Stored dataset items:
•••
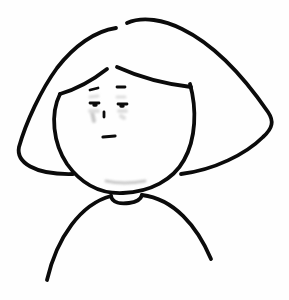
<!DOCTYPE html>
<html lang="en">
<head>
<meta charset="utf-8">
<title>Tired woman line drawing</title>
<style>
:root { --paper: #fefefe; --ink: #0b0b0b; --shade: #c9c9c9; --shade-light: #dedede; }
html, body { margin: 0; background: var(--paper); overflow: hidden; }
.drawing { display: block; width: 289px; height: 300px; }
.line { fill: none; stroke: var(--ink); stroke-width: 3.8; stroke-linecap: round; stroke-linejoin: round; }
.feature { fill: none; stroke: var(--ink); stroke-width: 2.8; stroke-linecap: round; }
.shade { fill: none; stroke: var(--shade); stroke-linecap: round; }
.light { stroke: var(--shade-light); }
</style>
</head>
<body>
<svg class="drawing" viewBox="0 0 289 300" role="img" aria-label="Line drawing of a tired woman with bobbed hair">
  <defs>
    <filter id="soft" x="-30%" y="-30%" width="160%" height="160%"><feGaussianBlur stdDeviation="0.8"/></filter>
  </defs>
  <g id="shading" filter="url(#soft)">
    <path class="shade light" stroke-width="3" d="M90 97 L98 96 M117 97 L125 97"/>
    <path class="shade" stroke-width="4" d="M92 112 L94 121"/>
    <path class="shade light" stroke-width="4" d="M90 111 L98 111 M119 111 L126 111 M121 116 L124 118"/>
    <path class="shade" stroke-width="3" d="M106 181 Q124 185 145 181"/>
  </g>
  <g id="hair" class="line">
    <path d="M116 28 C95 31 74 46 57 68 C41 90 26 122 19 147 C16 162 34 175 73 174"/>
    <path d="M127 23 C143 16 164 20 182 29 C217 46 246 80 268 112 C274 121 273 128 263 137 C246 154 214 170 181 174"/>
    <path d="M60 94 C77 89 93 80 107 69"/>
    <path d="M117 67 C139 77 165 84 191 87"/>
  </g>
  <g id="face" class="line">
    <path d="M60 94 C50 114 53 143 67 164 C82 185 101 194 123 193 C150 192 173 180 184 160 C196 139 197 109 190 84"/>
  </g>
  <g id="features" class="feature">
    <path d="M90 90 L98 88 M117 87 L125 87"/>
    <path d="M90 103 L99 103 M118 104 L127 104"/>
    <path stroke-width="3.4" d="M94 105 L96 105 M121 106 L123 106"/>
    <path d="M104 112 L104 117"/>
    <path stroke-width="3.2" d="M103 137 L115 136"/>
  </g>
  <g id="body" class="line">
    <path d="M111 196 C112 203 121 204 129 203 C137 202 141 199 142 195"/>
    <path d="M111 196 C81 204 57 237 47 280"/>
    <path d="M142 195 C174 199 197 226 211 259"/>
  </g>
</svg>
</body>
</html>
•••
◆ HOW TO COMPLETE THIS TASK ◆
In the copy, no picture may appear; the records themselves must be output exactly.

◆ EXERCISE RESULT ◆
<!DOCTYPE html>
<html lang="en">
<head>
<meta charset="utf-8">
<title>Tired woman line drawing</title>
<style>
:root { --paper: #fefefe; --ink: #0b0b0b; --shade: #c9c9c9; --shade-light: #dedede; }
html, body { margin: 0; background: var(--paper); overflow: hidden; }
.drawing { display: block; width: 289px; height: 300px; }
.line { fill: none; stroke: var(--ink); stroke-width: 3.8; stroke-linecap: round; stroke-linejoin: round; }
.feature { fill: none; stroke: var(--ink); stroke-width: 2.8; stroke-linecap: round; }
.shade { fill: none; stroke: var(--shade); stroke-linecap: round; }
.light { stroke: var(--shade-light); }
</style>
</head>
<body>
<svg class="drawing" viewBox="0 0 289 300" role="img" aria-label="Line drawing of a tired woman with bobbed hair">
  <defs>
    <filter id="soft" x="-30%" y="-30%" width="160%" height="160%"><feGaussianBlur stdDeviation="0.8"/></filter>
  </defs>
  <g id="shading" filter="url(#soft)">
    <path class="shade light" stroke-width="3" d="M90 97 L98 96 M117 97 L125 97"/>
    <path class="shade" stroke-width="4" d="M92 112 L94 121"/>
    <path class="shade light" stroke-width="4" d="M90 111 L98 111 M119 111 L126 111 M121 116 L124 118"/>
    <path class="shade" stroke-width="3" d="M106 181 Q124 185 145 181"/>
  </g>
  <g id="hair" class="line">
    <path d="M116 28 C95 31 74 46 57 68 C41 90 26 122 19 147 C16 162 34 175 73 174"/>
    <path d="M127 23 C143 16 164 20 182 29 C217 46 246 80 268 112 C274 121 273 128 263 137 C246 154 214 170 181 174"/>
    <path d="M60 94 C77 89 93 80 107 69"/>
    <path d="M117 67 C139 77 165 84 191 87"/>
  </g>
  <g id="face" class="line">
    <path d="M60 94 C50 114 53 143 67 164 C82 185 101 194 123 193 C150 192 173 180 184 160 C196 139 197 109 190 84"/>
  </g>
  <g id="features" class="feature">
    <path d="M90 90 L98 88 M117 87 L125 87"/>
    <path d="M90 103 L99 103 M118 104 L127 104"/>
    <path stroke-width="3.4" d="M94 105 L96 105 M121 106 L123 106"/>
    <path d="M104 112 L104 117"/>
    <path stroke-width="3.2" d="M103 137 L115 136"/>
  </g>
  <g id="body" class="line">
    <path d="M111 196 C112 203 121 204 129 203 C137 202 141 199 142 195"/>
    <path d="M111 196 C81 204 57 237 47 280"/>
    <path d="M142 195 C174 199 197 226 211 259"/>
  </g>
</svg>
</body>
</html>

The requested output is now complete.